EXERCISE DATA START

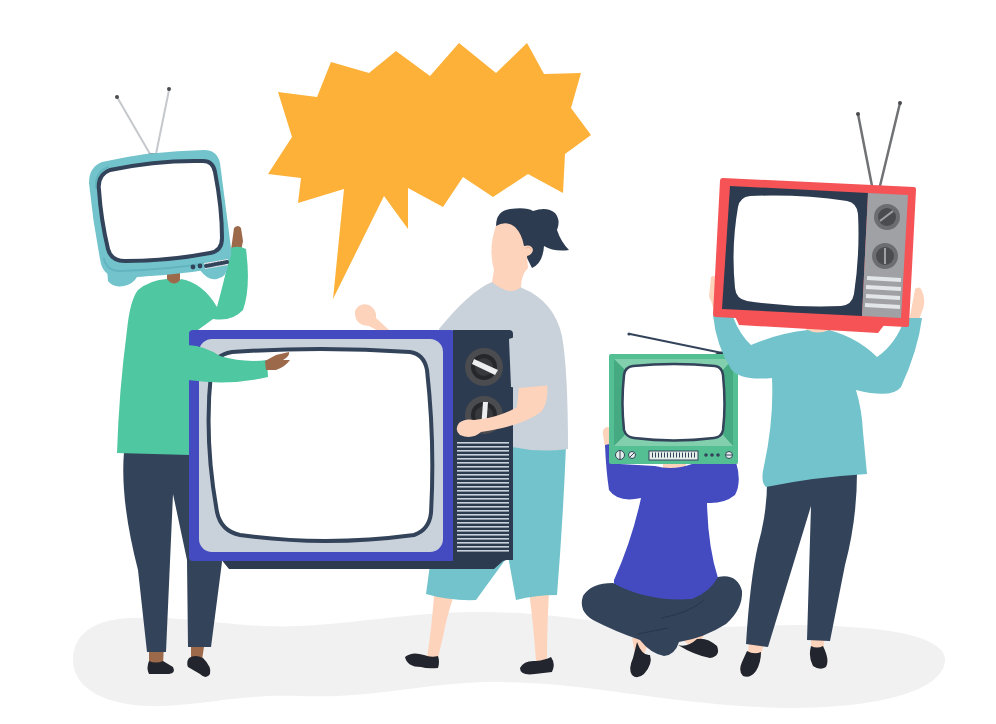
<!DOCTYPE html>
<html lang="en">
<head>
<meta charset="utf-8">
<title>People holding retro televisions</title>
<style>
:root {
  --paper: #ffffff;
  --floor: #f1f1f1;
  --burst: #fdb138;
  --navy: #32435a;
  --deep-navy: #2d3b50;
  --indigo: #444bc1;
  --teal: #72c3cc;
  --teal-shade: #62b4bf;
  --green: #4fc7a1;
  --green-set: #55bf94;
  --green-dark: #45a981;
  --green-light: #82cfae;
  --red: #f55356;
  --silver: #c9d1da;
  --steel: #a0a1a4;
  --pale: #e3e6e9;
  --peach: #fed3bb;
  --brown: #9c694a;
  --shoe: #22252d;
  --knob: #4a4c50;
}
html, body { margin: 0; background: var(--paper); overflow: hidden; }
svg { display: block; width: 996px; height: 724px; }
.paper { fill: var(--paper); }
.floor { fill: var(--floor); }
.burst { fill: var(--burst); }
.navy { fill: var(--navy); }
.deep-navy { fill: var(--deep-navy); }
.indigo { fill: var(--indigo); }
.teal { fill: var(--teal); }
.teal-shade { fill: var(--teal-shade); }
.green { fill: var(--green); }
.green-set { fill: var(--green-set); }
.green-dark { fill: var(--green-dark); }
.green-light { fill: var(--green-light); }
.red { fill: var(--red); }
.silver { fill: var(--silver); }
.steel { fill: var(--steel); }
.pale { fill: var(--pale); }
.peach { fill: var(--peach); }
.brown { fill: var(--brown); }
.shoe { fill: var(--shoe); }
.knob { fill: var(--knob); }
.screen { fill: var(--paper); stroke: var(--navy); stroke-width: 4; }
.line { fill: none; stroke-linecap: round; }
</style>
</head>
<body>
<svg viewBox="0 0 996 724" role="img" aria-label="Four people with vintage televisions and a blank speech burst">
  <defs>
    <pattern id="grille" width="8" height="4" y="442" patternUnits="userSpaceOnUse">
      <rect class="silver" width="8" height="1.6"/>
    </pattern>
    <g id="large-dial">
      <circle class="knob" r="19"/>
      <circle r="13" fill="#25272b"/>
      <circle r="9" fill="#37393d"/>
    </g>
    <g id="small-dial">
      <circle r="13" fill="#6c6d70"/>
      <circle class="knob" r="9"/>
    </g>
  </defs>

  <rect class="paper" width="996" height="724"/>

  <path id="floor" class="floor" d="M73 662C72 634 94 619 132 618C200 616 236 629 300 626C372 622 410 612 480 612C560 612 600 626 680 627C750 628 790 622 850 627C905 630 947 641 945 661C943 684 905 699 850 705C790 711 735 707 670 699C600 690 560 682 490 682C420 683 375 699 300 696C245 694 215 703 165 706C112 708 75 692 73 662Z"/>

  <polygon id="speech-burst" class="burst" points="278,92 317,97 331,62 369,73 396,51 430,76 459,43 496,73 527,43 544,74 581,73 571,108 591,135 565,154 563,193 528,174 493,197 463,177 443,207 408,188 408,229 384,196 333,299 344,189 298,203 301,178 268,174 292,137"/>

  <g id="person-teal-set">
    <path class="brown" d="M149 645H164L163 664H149ZM191 640H205L202 660H191Z"/>
    <path class="shoe" d="M149 661Q156 664 163 661L173 667Q176 673 169 674H149Q146 668 149 661ZM189 658Q195 654 203 658Q212 667 210 674Q206 680 200 674L188 667Q186 662 189 658Z"/>
    <path class="navy" d="M124 452H200L222 562L211 647H188L187 560L173 494L166 652H147L138 570Q120 500 124 452Z"/>
    <path class="brown" d="M167 268H180V290H167ZM234 228Q238 224 241 228L243 241L241 251L231 250Z"/>
    <path class="green" d="M138 290Q150 280 167 279Q174 288 181 279Q203 283 217 307Q227 270 231 248Q238 245 246 249Q251 288 243 310Q232 322 213 319L198 330L190 455L117 453Q119 390 127 330Q130 300 138 290Z"/>
    <g id="teal-set">
      <path class="line" d="M150 154L117 97M156 154L169 90" stroke="#c5c8cc" stroke-width="2"/>
      <circle class="knob" cx="117" cy="97" r="2"/><circle class="knob" cx="169" cy="89" r="2"/>
      <path d="M144 158Q148 151 158 154L160 158Z" fill="#85878b"/>
      <path class="teal" d="M107 269L108 281Q113 288 124 286Q133 284 137 277L200 270Q208 281 217 279Q227 277 228 265Z"/>
      <path class="teal" d="M89 183Q89 167 102 162Q150 151 204 150Q217 150 220 163L231 248Q233 264 219 268Q165 277 119 277Q105 277 101 264Q93 224 89 183Z"/>
      <path class="line" d="M96 188Q95 172 108 167M104 259Q107 271 120 271Q165 270 214 262" stroke="#62b4bf" stroke-width="2"/>
      <path class="screen" d="M99 190Q97 175 110 170Q157 160 203 161Q213 161 215 172Q222 208 222 238Q222 251 210 253Q168 261 125 261Q111 261 108 249Q101 220 99 190Z"/>
      <circle class="navy" cx="193" cy="267" r="2.4"/><circle class="navy" cx="200" cy="266" r="2.4"/>
      <path class="pale" d="M204 263L228 259L228 265L205 269Z"/>
      <path class="line" d="M206 266L227 262" stroke="#32435a" stroke-width="4" stroke-dasharray="1 2" stroke-linecap="butt"/>
    </g>
  </g>

  <g id="person-grey-shirt">
    <path class="peach" d="M434 595L453 598Q446 620 444 632L438 658H427Q432 625 434 595ZM529 592H549Q547 628 547 661H536Q533 620 529 592Z"/>
    <path class="shoe" d="M405 657Q412 651 424 655Q431 658 438 656Q440 662 438 668Q427 669 421 667Q407 667 405 657ZM520 668Q524 660 536 661Q545 660 551 657Q556 664 552 672Q543 673 535 674Q520 676 520 668Z"/>
    <path class="teal" d="M432 550L510 445L566 446Q563 520 557 595Q536 595 516 600L508 556L476 600Q450 601 426 594Z"/>
    <path class="peach" d="M355 311Q359 302 369 305Q377 309 376 318L389 330L410 331L388 336L369 326Q354 325 355 311Z"/>
    <path class="silver" d="M439 329Q470 291 492 282Q508 276 522 288Q554 301 562 336Q568 370 568 449Q540 453 512 447L510 360L439 335Z"/>
    <path class="deep-navy" d="M496 226Q496 211 510 209Q527 207 533 211Q547 206 555 213Q561 220 557 230Q561 242 569 250Q554 252 544 246Q543 263 532 268L521 246Z"/>
    <path class="peach" d="M496 226Q506 220 515 227Q522 234 524 246Q532 244 533 250Q532 255 527 256L528 268Q521 275 521 287Q510 297 492 282L494 270Q488 248 496 226Z"/>
    <path class="line" d="M526 248Q531 246 531 250" stroke="#e9b69d" stroke-width="1"/>
  </g>

  <g id="large-indigo-set">
    <path class="deep-navy" d="M220 558H513L503 561L494 569H229Z"/>
    <rect class="indigo" x="189" y="330" width="266" height="231" rx="4"/>
    <path class="deep-navy" d="M453 330H509Q513 330 513 334V560H453Z"/>
    <rect class="silver" x="199" y="339" width="244" height="213" rx="13"/>
    <path class="screen" d="M232 352Q320 346 410 352Q424 354 427 370Q435 442 431 513Q429 530 414 535Q324 547 240 535Q221 531 217 512Q204 440 211 373Q213 355 232 352Z"/>
    <use href="#large-dial" x="484" y="367"/>
    <path d="M474 359L498 370L495 375L472 364Z" fill="#edeef0"/>
    <use href="#large-dial" x="484" y="415"/>
    <path d="M483 402H488L486 429H481Z" fill="#edeef0"/>
    <rect x="457" y="442" width="52" height="112" fill="url(#grille)"/>
  </g>

  <g id="holding-arms">
    <path class="green" d="M188 345Q205 346 220 356Q244 363 267 360L268 377Q230 386 188 380Z"/>
    <path class="brown" d="M265 361L276 355L289 352Q290 356 283 360L290 360Q285 367 276 370H266Z"/>
    <path class="peach" d="M519 387L547 384Q549 402 541 412Q522 426 481 432Q472 440 460 435Q454 430 459 423Q465 418 474 420L488 418Q506 414 517 407Z"/>
    <path class="silver" d="M509 339Q530 330 553 338V385L519 388L511 387Z"/>
  </g>

  <g id="seated-person">
    <path class="peach" d="M603 435Q602 427 608 427L613 430V446L605 447ZM730 436H738V464H728Z"/>
    <path class="peach" d="M663 458H686V476H663Z"/>
    <path class="peach" d="M632 638L651 636L643 657H636ZM681 639L704 633L700 648L691 646Z"/>
    <path class="shoe" d="M637 642Q642 656 650 655Q653 664 644 674Q637 680 632 675Q628 669 633 658ZM678 645Q687 648 697 639Q707 637 717 646Q721 656 710 658Q694 655 678 645Z"/>
    <path class="indigo" d="M605 445L614 443L620 464L655 466Q673 471 692 464L736 462Q742 482 735 495Q724 504 707 503Q708 547 718 578Q718 597 700 600H630Q613 598 614 580Q632 540 641 498Q618 503 609 490Q606 470 605 445Z"/>
    <path class="navy" d="M613 583Q591 583 583 596Q578 611 593 620Q614 631 640 640Q650 653 664 656Q675 655 679 642Q704 638 726 624Q743 609 742 591Q737 573 718 577Q710 592 692 599Q647 602 613 583Z"/>
    <path class="line" d="M662 618Q691 612 704 600M668 628L638 634" stroke="#27364a" stroke-width="1"/>
    <g id="green-set">
      <path class="line" d="M727 354L630 334" stroke="#32435a" stroke-width="2"/>
      <circle class="navy" cx="629" cy="334" r="1.6"/>
      <path class="deep-navy" d="M715 354Q722 349 728 354Z"/>
      <rect class="green-set" x="609" y="354" width="129" height="110" rx="2"/>
      <path class="green-light" d="M614 359H733L722 371H626Z"/>
      <path class="green-dark" d="M614 359L626 371L624 436L614 446ZM733 359L722 371L724 436L733 446Z"/>
      <path class="green-light" d="M614 446L626 434H722L733 446Z"/>
      <path class="screen" d="M633 366Q674 362 715 366Q722 367 723 375Q726 405 723 430Q722 437 714 438Q674 443 634 438Q626 437 624 430Q621 403 624 375Q625 367 633 366Z" stroke-width="2" style="stroke-width:2.5"/>
      <g fill="#e6eeea" stroke="#32435a" stroke-width="1">
        <circle cx="620" cy="455" r="4.5"/><circle cx="632" cy="455" r="3.5"/><circle cx="729" cy="455" r="3.5"/>
        <path d="M620 451V459M630 457L634 453M726 455H732"/>
        <rect x="649" y="451" width="49" height="9"/>
      </g>
      <path d="M652 455H695" stroke="#32435a" stroke-width="5" stroke-dasharray="1 2"/>
      <circle class="navy" cx="706" cy="455" r="1.8"/><circle class="navy" cx="712" cy="455" r="1.8"/><circle class="navy" cx="718" cy="455" r="1.8"/>
    </g>
  </g>

  <g id="person-red-set">
    <path class="peach" d="M711 277Q715 274 720 281L724 319H715Q713 303 709 297ZM915 289Q920 285 922 291Q926 300 923 309L918 322H909ZM806 326H831V338H806Z"/>
    <path class="peach" d="M749 640H765L761 654H748ZM811 635H825L823 650H811Z"/>
    <path class="shoe" d="M747 651Q754 655 761 652Q761 663 756 671Q750 679 743 676Q738 671 742 662ZM811 646Q817 649 823 646Q830 660 826 667Q820 671 813 666Q808 657 811 646Z"/>
    <path class="navy" d="M767 474L857 472Q857 520 845 565L830 641L807 640L811 506L768 647L746 644Q750 580 758 545Q768 510 767 474Z"/>
    <path class="teal" d="M713 315L733 317Q740 335 751 345Q779 333 808 330Q817 335 829 330Q858 338 877 357Q896 344 905 318L922 318Q918 350 901 387Q892 399 856 390Q862 410 863 432L867 474Q814 477 766 487Q760 482 764 466Q774 420 772 378Q740 381 731 369Q716 345 713 315Z"/>
    <g id="red-set">
      <path class="line" d="M872 186L858 114M880 186L900 103" stroke="#717275" stroke-width="2.5"/>
      <circle class="knob" cx="858" cy="114" r="2"/><circle class="knob" cx="900" cy="103" r="2"/>
      <path class="red" d="M733 312L739 325L878 333L888 320Z"/>
      <path class="red" d="M723 178L914 187Q916 187 916 190L909 325Q909 327 906 327L716 317Q713 317 713 314L720 181Q720 178 723 178Z"/>
      <path class="deep-navy" d="M730 186L868 193L862 316L722 309Z"/>
      <path class="steel" d="M868 193L908 195L901 318L862 316Z"/>
      <path class="paper" d="M750 196Q800 194 847 201Q857 203 858 214Q860 254 854 294Q852 305 841 306Q794 308 747 301Q736 299 735 288Q731 247 738 207Q740 197 750 196Z"/>
      <use href="#small-dial" x="887" y="217"/>
      <path d="M880 221L893 211" stroke="#a0a1a4" stroke-width="2"/>
      <use href="#small-dial" x="885" y="256"/>
      <path d="M885 248V264" stroke="#a0a1a4" stroke-width="2"/>
      <path d="M867 278L901 280M866 287L901 289M866 296L900 298M865 305L900 307" stroke="#e3e6e9" stroke-width="4"/>
    </g>
  </g>
</svg>
</body>
</html>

EXERCISE DATA END

WORK TASK | In how many lines of the data does the string "knob" occur? Answer with the number and nothing else.

RESPONSE | 6